Perhaps this is not what you're looking for, but sqrt is continuous, so the limit of f(x_n)=f(lim x_n). Or are you confused about epsilon delta?
This one is giving me such a hard time. I guess this is important to know because it is saying that the square root of the function translates to the square root of the limit. Similar to mutliplication and addition. The hint they give is to use the fact that if all convergent subsequences have the same limit, then the sequence is convergent. I need help on this one. Thanks.
Suppose <x_n> --->x for each natural number n, where x_n >= 0. Prove that <sqrt(x_n)> ---> to sqrt(x)
You can use the continuous inverse theorem on on to get continuity for the whole thing. This result follows from the preservation of interval theorem.

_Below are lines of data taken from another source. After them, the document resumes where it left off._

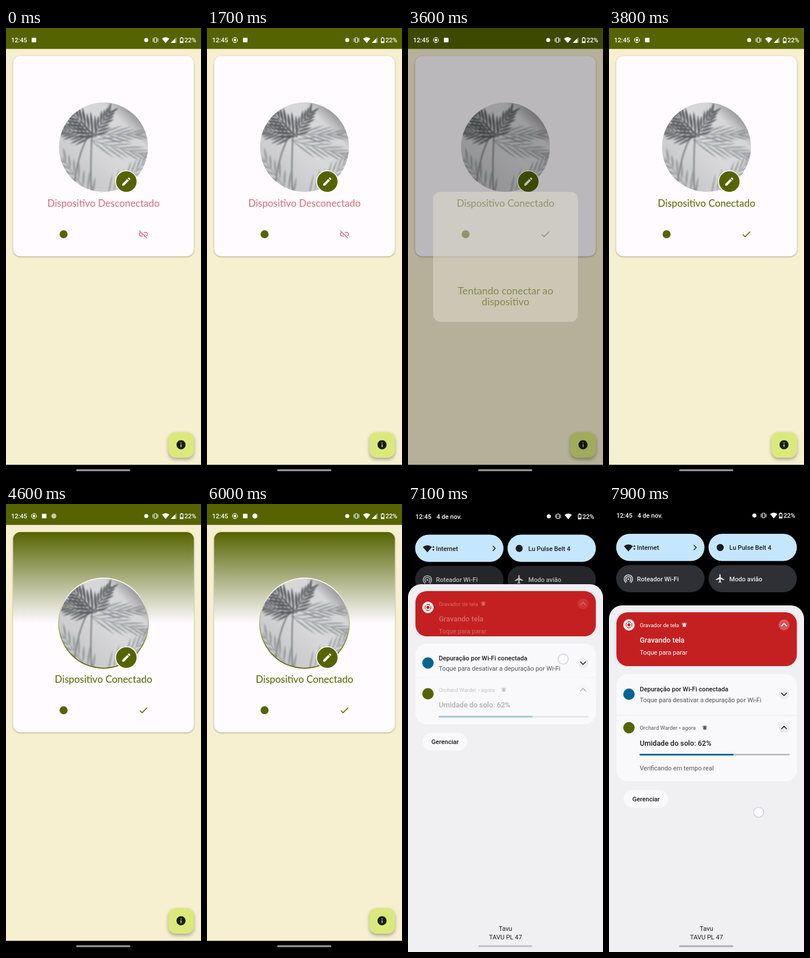
An HTML page for the animation above (8000 ms loop, 342 by 782 pixels).

```html
<!DOCTYPE html>
<html lang="pt-BR">
<head>
<meta charset="utf-8">
<title>Dispositivo</title>
<style>
  html, body { margin: 0; width: 100%; height: 100%; overflow: hidden; background: #000; }
  svg { display: block; }
  #stage { width: 342px; height: 782px; }
  text { font: 11.08px Roboto, sans-serif; white-space: pre; }
  .m { font-weight: 500; }
  .s { font-size: 9.5px; }
  .b { font-size: 12.67px; font-weight: 500; }
  .app { font: 400 17.2px Lato, sans-serif; text-anchor: middle; }
  .msg { font-size: 17.7px; }
  .c { text-anchor: middle; }
</style>
</head>
<body>
<svg id="stage" viewBox="0 0 342 782" xmlns="http://www.w3.org/2000/svg"></svg>
<script>
const LOOP = 8000, STEP = 100;
const OLIVE = '#556400', RED = '#d66c7a', INK = '#1b1c1f', TEAL = '#00658f';

const ICON = {
  pencil: 'M3 17.25V21h3.75L17.81 9.94l-3.75-3.75zM20.71 7.04a1 1 0 0 0 0-1.41l-2.34-2.34a1 1 0 0 0-1.41 0l-1.83 1.83 3.75 3.75z',
  info: 'M12 2C6.48 2 2 6.48 2 12s4.48 10 10 10 10-4.48 10-10S17.52 2 12 2zm1 15h-2v-6h2v6zm0-8h-2V7h2v2z',
  check: 'M9 16.17L4.83 12l-1.42 1.41L9 19 21 7l-1.41-1.41z',
  unlink: 'M17 7h-4v1.9h4c1.71 0 3.1 1.39 3.1 3.1 0 1.43-.98 2.63-2.31 2.98l1.46 1.46C20.88 15.61 22 13.95 22 12c0-2.76-2.24-5-5-5zm-1 4h-2.19l2 2H16zM2 4.27l3.11 3.11C3.29 8.12 2 9.91 2 12c0 2.76 2.24 5 5 5h4v-1.9H7c-1.71 0-3.1-1.39-3.1-3.1 0-1.59 1.21-2.9 2.76-3.07L8.73 11H8v2h2.73L13 15.27V17h1.73l4.01 4L20 19.74 3.27 3z',
  plane: 'M21 16v-2l-8-5V3.5a1.5 1.5 0 0 0-3 0V9l-8 5v2l8-2.5V19l-2 1.5V22l3.5-1 3.5 1v-1.5L13 19v-5.5z',
  bell: 'M12 22a2 2 0 0 0 2-2h-4a2 2 0 0 0 2 2zm6-6v-5c0-3.07-1.64-5.64-4.5-6.32V4a1.5 1.5 0 0 0-3 0v.68C7.63 5.36 6 7.92 6 11v5l-2 2v1h16v-1zM7.58 4.08L6.15 2.65A10.4 10.4 0 0 0 2.03 10.5h2a8.45 8.45 0 0 1 3.55-6.42zM19.97 10.5h2a10.5 10.5 0 0 0-4.12-7.85l-1.42 1.43a8.5 8.5 0 0 1 3.54 6.42z'
};

const icon = (name, x, y, size, fill) =>
  `<path d="${ICON[name]}" fill="${fill}" transform="translate(${x - size / 2} ${y - size / 2}) scale(${size / 24})"/>`;
const dot = (x, y, r, fill, more = '') => `<circle cx="${x}" cy="${y}" r="${r}" fill="${fill}" ${more}/>`;
const box = (x, y, w, h, r, fill, more = '') =>
  `<rect x="${x}" y="${y}" width="${w}" height="${h}" rx="${r}" fill="${fill}" ${more}/>`;
const label = (s, x, y, cls, fill) => `<text x="${x}" y="${y}" class="${cls}" fill="${fill}">${s}</text>`;
const line = (d, color, w) =>
  `<path d="${d}" fill="none" stroke="${color}" stroke-width="${w}" stroke-linecap="round" stroke-linejoin="round"/>`;
const group = (id, body, more = '') => `<g id="${id}" ${more}>${body}</g>`;

// dir: 1 points down, -1 points up
const chevron = (y, dir, color, back) =>
  dot(307, y, 9.5, back) + line(`M302.5 ${y - 2 * dir}l4.5 ${4.5 * dir}l4.5 ${-4.5 * dir}`, color, 1.5);

const record = (x, y, size, color) => `<g transform="translate(${x} ${y}) scale(${size})">
  ${dot(0, 0, 2.4, color)}
  <circle r="4.6" fill="none" stroke="${color}" stroke-width="1.2" stroke-dasharray="6.2 1.03" stroke-dashoffset="3.1"/></g>`;

const wifi = (x, y, k, color) =>
  `<path transform="translate(${x} ${y}) scale(${k})" d="M0 5.2L-6.4 -2.4Q0 -7.4 6.4 -2.4z" fill="${color}"/>`;

const status = id =>
  group(id + 'Left',
    dot(246, 21, 3.6, '#fff') +
    `<rect x="259.8" y="17" width="4.6" height="8" rx="1" fill="none" stroke="#fff" stroke-width="1.2"/>` +
    line('M257.7 18.5v5M266.5 18.5v5', '#fff', 1) +
    wifi(280, 21, 1, '#fff')) +
  group(id + 'Signal',
    '<path d="M299 16v10H289z" fill="#fff" opacity=".45"/><path d="M296.5 18.5V26H289z" fill="#fff"/>') +
  '<path d="M306.8 16.6h2.6M305.6 17.8h5v8h-5z" fill="none" stroke="#fff" stroke-width="1.1"/>' +
  box(306, 23.2, 4.2, 2.4, 0, '#fff') + label('22%', 313, 25, 'm', '#fff');

// Soft leaf shadows: a stem with leaflets on both sides
function blade(x, y, a, len, w) {
  const c = Math.cos(a), s = Math.sin(a);
  const side = k => `${(x + c * len / 2 - s * k).toFixed(1)} ${(y + s * len / 2 + c * k).toFixed(1)}`;
  return `M${x} ${y}Q${side(w)} ${(x + c * len).toFixed(1)} ${(y + s * len).toFixed(1)}Q${side(-w)} ${x} ${y}z`;
}
function frond(x0, y0, x1, y1, n, len, w, spread, color) {
  const a = Math.atan2(y1 - y0, x1 - x0);
  let d = '';
  for (let i = 0; i < n; i++) {
    const k = i / n, x = x0 + (x1 - x0) * k, y = y0 + (y1 - y0) * k;
    const size = len * (1 - .4 * k) * (.9 + .1 * Math.sin(i * 2.4));
    d += blade(x, y, a + spread * (1 - .5 * k), size, w) + blade(x, y, a - spread * (1 - .5 * k), size, w);
  }
  return `<path d="${d}" fill="${color}"/>` + line(`M${x0} ${y0}L${x1} ${y1}`, color, 1.6);
}
const photo = `<g clip-path="url(#round)">${box(92, 129, 158, 158, 0, 'url(#wall)')}
  <g filter="url(#soft)">
  ${frond(150, 298, 98, 226, 7, 44, 4, .8, '#9b9da0')}
  ${frond(178, 298, 246, 232, 7, 50, 3.4, .6, '#a3a5a8')}
  ${frond(148, 196, 246, 222, 6, 60, 2.6, .38, '#94969a')}
  ${frond(160, 186, 238, 186, 5, 54, 2.4, .34, '#8c8e92')}
  ${line('M152 172Q147 230 150 292M146 186Q124 220 118 290', '#808285', 2.4)}
  ${frond(152, 188, 94, 176, 8, 40, 4, .7, '#6c6e71')}
  ${frond(158, 190, 104, 138, 9, 42, 4.2, .75, '#595b5e')}
  ${frond(152, 188, 184, 144, 7, 32, 4, .7, '#646669')}
  </g></g>`;

const defs = `<defs>
  <clipPath id="round"><circle cx="171" cy="208" r="78"/></clipPath>
  <filter id="soft"><feGaussianBlur stdDeviation="1.1"/></filter>
  <linearGradient id="wall" x1="0" y1="1" x2="1" y2="0"><stop offset=".15" stop-color="#c6c6c8"/>
    <stop offset=".5" stop-color="#d8d8da"/><stop offset=".74" stop-color="#d6d6d8"/><stop offset=".87" stop-color="#8f8f91"/></linearGradient>
  <linearGradient id="fade" x1="0" y1="0" x2="0" y2="1"><stop offset="0" stop-color="${OLIVE}"/>
    <stop offset="1" stop-color="${OLIVE}" stop-opacity="0"/></linearGradient>
  <linearGradient id="edge" x1="0" y1="0" x2="0" y2="1"><stop offset=".1" stop-color="#fff"/>
    <stop offset=".9" stop-color="${OLIVE}"/></linearGradient>
</defs>`;

const app =
  box(0, 0, 342, 782, 0, '#f7f0d0') + box(0, 0, 342, 36.5, 0, OLIVE) +
  box(12.5, 49, 317, 349.5, 12.5, '#fffbff', 'style="filter:drop-shadow(0 1px 1.5px #0005)"') +
  group('glow', '<path d="M12.5 208V61.5a12.5 12.5 0 0 1 12.5-12.5h292a12.5 12.5 0 0 1 12.5 12.5v146.5z" fill="url(#fade)"/>') +
  photo +
  group('ring', '<circle cx="171" cy="208" r="78.6" fill="none" stroke="url(#edge)" stroke-width="1.7"/>') +
  dot(211, 268, 18.8, OLIVE, 'stroke="#fff" stroke-width="1.6"') + icon('pencil', 211, 268, 19, '#fff') +
  dot(101, 360, 7, OLIVE) +
  group('off', label('Dispositivo Desconectado', 171, 312, 'app', RED) + icon('unlink', 241, 360, 19, RED)) +
  group('on', label('Dispositivo Conectado', 171, 312, 'app', OLIVE) + icon('check', 241, 360, 19, OLIVE)) +
  box(285, 705.5, 44.5, 44.5, 12.5, '#dbe97c', 'style="filter:drop-shadow(0 3px 3px #0005)"') +
  icon('info', 307, 727.5, 19, '#1a1e00') +
  group('dim', box(0, 0, 342, 763, 0, '#000')) +
  group('dialog', box(44, 286, 254, 227, 13, '#e2decf') +
    label('Tentando conectar ao', 171, 465, 'app msg', OLIVE) + label('dispositivo', 171, 484, 'app msg', OLIVE)) +
  box(0, 762.5, 342, 19.5, 0, '#000') + box(123, 770.3, 95, 3.2, 1.6, '#999') +
  label('12:45', 9, 25, 'm', '#fff') +
  group('rec', record(49, 21, .95, '#fff')) +
  group('debug', box(45, 17, 8, 8, 1, '#fff')) +
  group('plant', dot(84, 21, 4.4, '#fff')) +
  status('bar');

const tile = (x, y, text, on, art) =>
  box(x, y, 155, 47.5, 23.7, on ? '#c5e6ff' : '#2e3035') + art +
  label(text, x + 36.5, y + 28, 'm', on ? INK : '#e8eaee');

const hotspot = dot(34, 131, 1.6, '#e8eaee') +
  line('M31.4 134.6a4.4 4.4 0 1 1 5.2 0M29.6 136.8a7.3 7.3 0 1 1 8.8 0', '#e8eaee', 1.5);

const bar = (y, end, fill) => line(`M55 ${y}H${end}`, '#bfbfc2', 3) + line(`M55 ${y}H${fill}`, TEAL, 3);

// Clipped notification card; square names the end without round corners
const card = (id, fill, body, square) =>
  `<svg id="${id}" width="342"><rect x="13" width="316.5" height="100%" rx="20" fill="${fill}"/>` +
  (square === 'bottom' ? box(13, 21, 316.5, 200, 0, fill) : '') +
  (square === 'top' ? box(13, 0, 316.5, 21, 0, fill) : '') +
  body + '</svg>';

const SOFT = '#eeeef1', PALE = '#f9f9fb', GREY = '#55565a';
const redCard = card('red', '#c42021',
  group('redIcon', dot(35, 0, 10, '#fff') + record(35, 0, 1.15, '#c42021')) +
  group('redOld', label('Gravando tela', 54, 30, 'm', '#fff') + icon('bell', 132, 26, 10, '#fff') +
    label('Toque para parar', 54, 49, '', '#fff') + chevron(36, 1, '#fff', '#fff4')) +
  group('redNew', label('Gravador de tela', 54, 26, 's', '#fff') + icon('bell', 132, 22, 10, '#fff') +
    label('Gravando tela', 54, 53, 'b', '#fff') + label('Toque para parar', 54, 74, '', '#fff') +
    chevron(22, -1, '#fff', '#fff4')));

const debugCard = card('wifi', PALE,
  group('wifiBody', dot(35, 35, 10, TEAL) + label('Depuração por Wi-Fi conectada', 54, 30, 'm', INK) +
    label('Toque para desativar a depuração por Wi-Fi', 54, 48.5, '', GREY) + chevron(35, 1, INK, SOFT)), 'bottom');

const soilCard = card('soil', PALE,
  group('soilIcon', dot(35, 0, 10, OLIVE)) +
  group('soilOld', label('Umidade do solo: 62%', 54, 30, 'm', INK) + label('• agora', 167, 30, 's', GREY) +
    icon('bell', 207, 27, 10, GREY) + bar(45, 284, 197) + chevron(35, 1, INK, SOFT)) +
  group('soilNew', label('Orchard Warder • agora', 54, 24.5, 's', GREY) + icon('bell', 168, 21, 10, GREY) +
    label('Umidade do solo: 62%', 54, 52, 'b', INK) + bar(68, 315.5, 217) +
    label('Verificando em tempo real', 54, 95, '', GREY) + chevron(21, -1, INK, SOFT)), 'top');

const shade = group('shade',
  box(0, 0, 342, 782, 0, '#000') +
  group('top',
    label('12:45', 13, 24, 'm', '#fff') + label('4 de nov.', 50, 24, 'm', '#fff') +
    `<g transform="translate(-7 -1)">${status('pull')}</g>` +
    tile(12.5, 52, 'Internet', true, wifi(34, 76.5, 1.25, INK) +
      `<path d="M42.5 74.5l2-3 2 3zM42.5 77.5l2 3 2-3z" fill="${INK}"/>` + line('M149 72l4 4-4 4', INK, 1.5)) +
    tile(174.5, 52, 'Lu Pulse Belt 4', true, dot(195, 76, 6.2, INK)) +
    group('row2', tile(12.5, 106.5, 'Roteador Wi-Fi', false, hotspot) +
      tile(174.5, 106.5, 'Modo avião', false, icon('plane', 195, 130, 18, '#e8eaee')))) +
  group('sheet', box(0, 177, 342, 800, 23, '#f0eff2')) +
  group('list', redCard + debugCard + soilCard +
    group('manage', box(25.5, 499, 78.5, 31, 15.5, PALE) + label('Gerenciar', 65, 518.5, 'm c', INK))) +
  label('Tavu', 171, 744.5, 'c', INK) + label('TAVU PL 47', 171, 759.5, 'c', INK) +
  box(123, 770.3, 95, 3.2, 1.6, '#f9f9fa') + group('grip', box(123, 770.3, 95, 3.2, 1.6, '#b0b0b2')));

const touch = '<circle id="touch" r="8.8" fill="#fffb" stroke="#c6c2dc" stroke-width="1.1"/>';

document.getElementById('stage').innerHTML = defs + app + shade + touch;

// Timed tracks: id, property, [time, value] points
const TRACKS = [
  ['debug', 'tx', [[0, 0], [500, 18]]],
  ['rec', 'opacity', [[100, 0], [600, 1]]],
  ['touch', 'opacity', [[2700, 0], [2800, 1], [2900, 1], [3000, 0], [6300, 0], [6400, .3], [6700, .3], [7000, 1]]],
  ['touch', 'tx', [[3000, 245.5], [6400, 287], [6700, 277], [7900, 262.5]]],
  ['touch', 'ty', [[3000, 366], [6400, 30], [6700, 137], [7900, 538]]],
  ['dim', 'opacity', [[2900, 0], [3200, .4], [3500, .4], [3800, 0]]],
  ['dialog', 'opacity', [[2900, 0], [3200, 1], [3500, 1], [3700, 0]]],
  ['off', 'opacity', [[3400, 1], [3500, 0]]],
  ['on', 'opacity', [[3400, 0], [3500, 1]]],
  ['glow', 'opacity', [[4100, 0], [4300, 1]]],
  ['ring', 'opacity', [[4100, 0], [4300, 1]]],
  ['plant', 'opacity', [[4400, 0], [4700, 1]]],
  ['shade', 'opacity', [[6300, 0], [6400, .2], [6600, .85], [6700, 1]]],
  ['list', 'opacity', [[6400, 0], [6700, .45], [7100, 1]]],
  ['row2', 'opacity', [[6700, 0], [7200, 1]]],
  ['grip', 'opacity', [[6800, 0], [7200, 1]]],
  ...['red', 'soil'].flatMap(n => [
    [n + 'Old', 'opacity', [[6800, 1], [7100, 0]]],
    [n + 'New', 'opacity', [[7000, 0], [7300, 1]]]
  ])
];

// Parts that follow the pull: id, property, value when short, value when open
const PULL = [[6400, -.4], [6700, 0], [7300, .75], [7900, 1]];
const FOLLOW = [
  ['top', 'ty', 3, 0], ['sheet', 'ty', -74, 0],
  ['pullLeft', 'tx', 0, 16], ['pullSignal', 'opacity', 1, -2],
  ['red', 'y', 115, 189], ['red', 'height', 64, 94], ['redIcon', 'ty', 35, 22],
  ['wifi', 'y', 190, 297], ['wifi', 'height', 47, 71], ['wifiBody', 'ty', -2, 0],
  ['soil', 'y', 237, 369.5], ['soil', 'height', 48.5, 114.5], ['soilIcon', 'ty', 35, 21],
  ['manage', 'ty', -199, 0]
];

function at(points, t) {
  if (t <= points[0][0]) return points[0][1];
  for (let i = 1; i < points.length; i++) {
    const [t0, v0] = points[i - 1], [t1, v1] = points[i];
    if (t <= t1) return v0 + (v1 - v0) * (t - t0) / (t1 - t0);
  }
  return points[points.length - 1][1];
}

const parts = {};
function put(id, prop, v) {
  const p = parts[id] || (parts[id] = { el: document.getElementById(id), tx: 0, ty: 0 });
  if (prop === 'tx' || prop === 'ty') {
    p[prop] = v;
    p.el.setAttribute('transform', `translate(${p.tx} ${p.ty})`);
  } else {
    p.el.setAttribute(prop, prop === 'opacity' ? Math.min(1, Math.max(0, v)) : v);
  }
}

function draw(t) {
  for (const [id, prop, points] of TRACKS) put(id, prop, at(points, t));
  const k = at(PULL, t);
  for (const [id, prop, a, b] of FOLLOW) put(id, prop, a + (b - a) * k);
}

const start = performance.now();
function tick() {
  const t = (performance.now() - start) % LOOP;
  draw(Math.floor(t / STEP) * STEP);
  requestAnimationFrame(tick);
}
tick();
</script>
</body>
</html>
```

By the way, I think you need to follow the logic on the second proof provided here, because mine actually has a fault in it. I didn't even think about the fact that in which case that inequality isn't true... So yea, go with the mult/div by that expression to fix it. Sorry!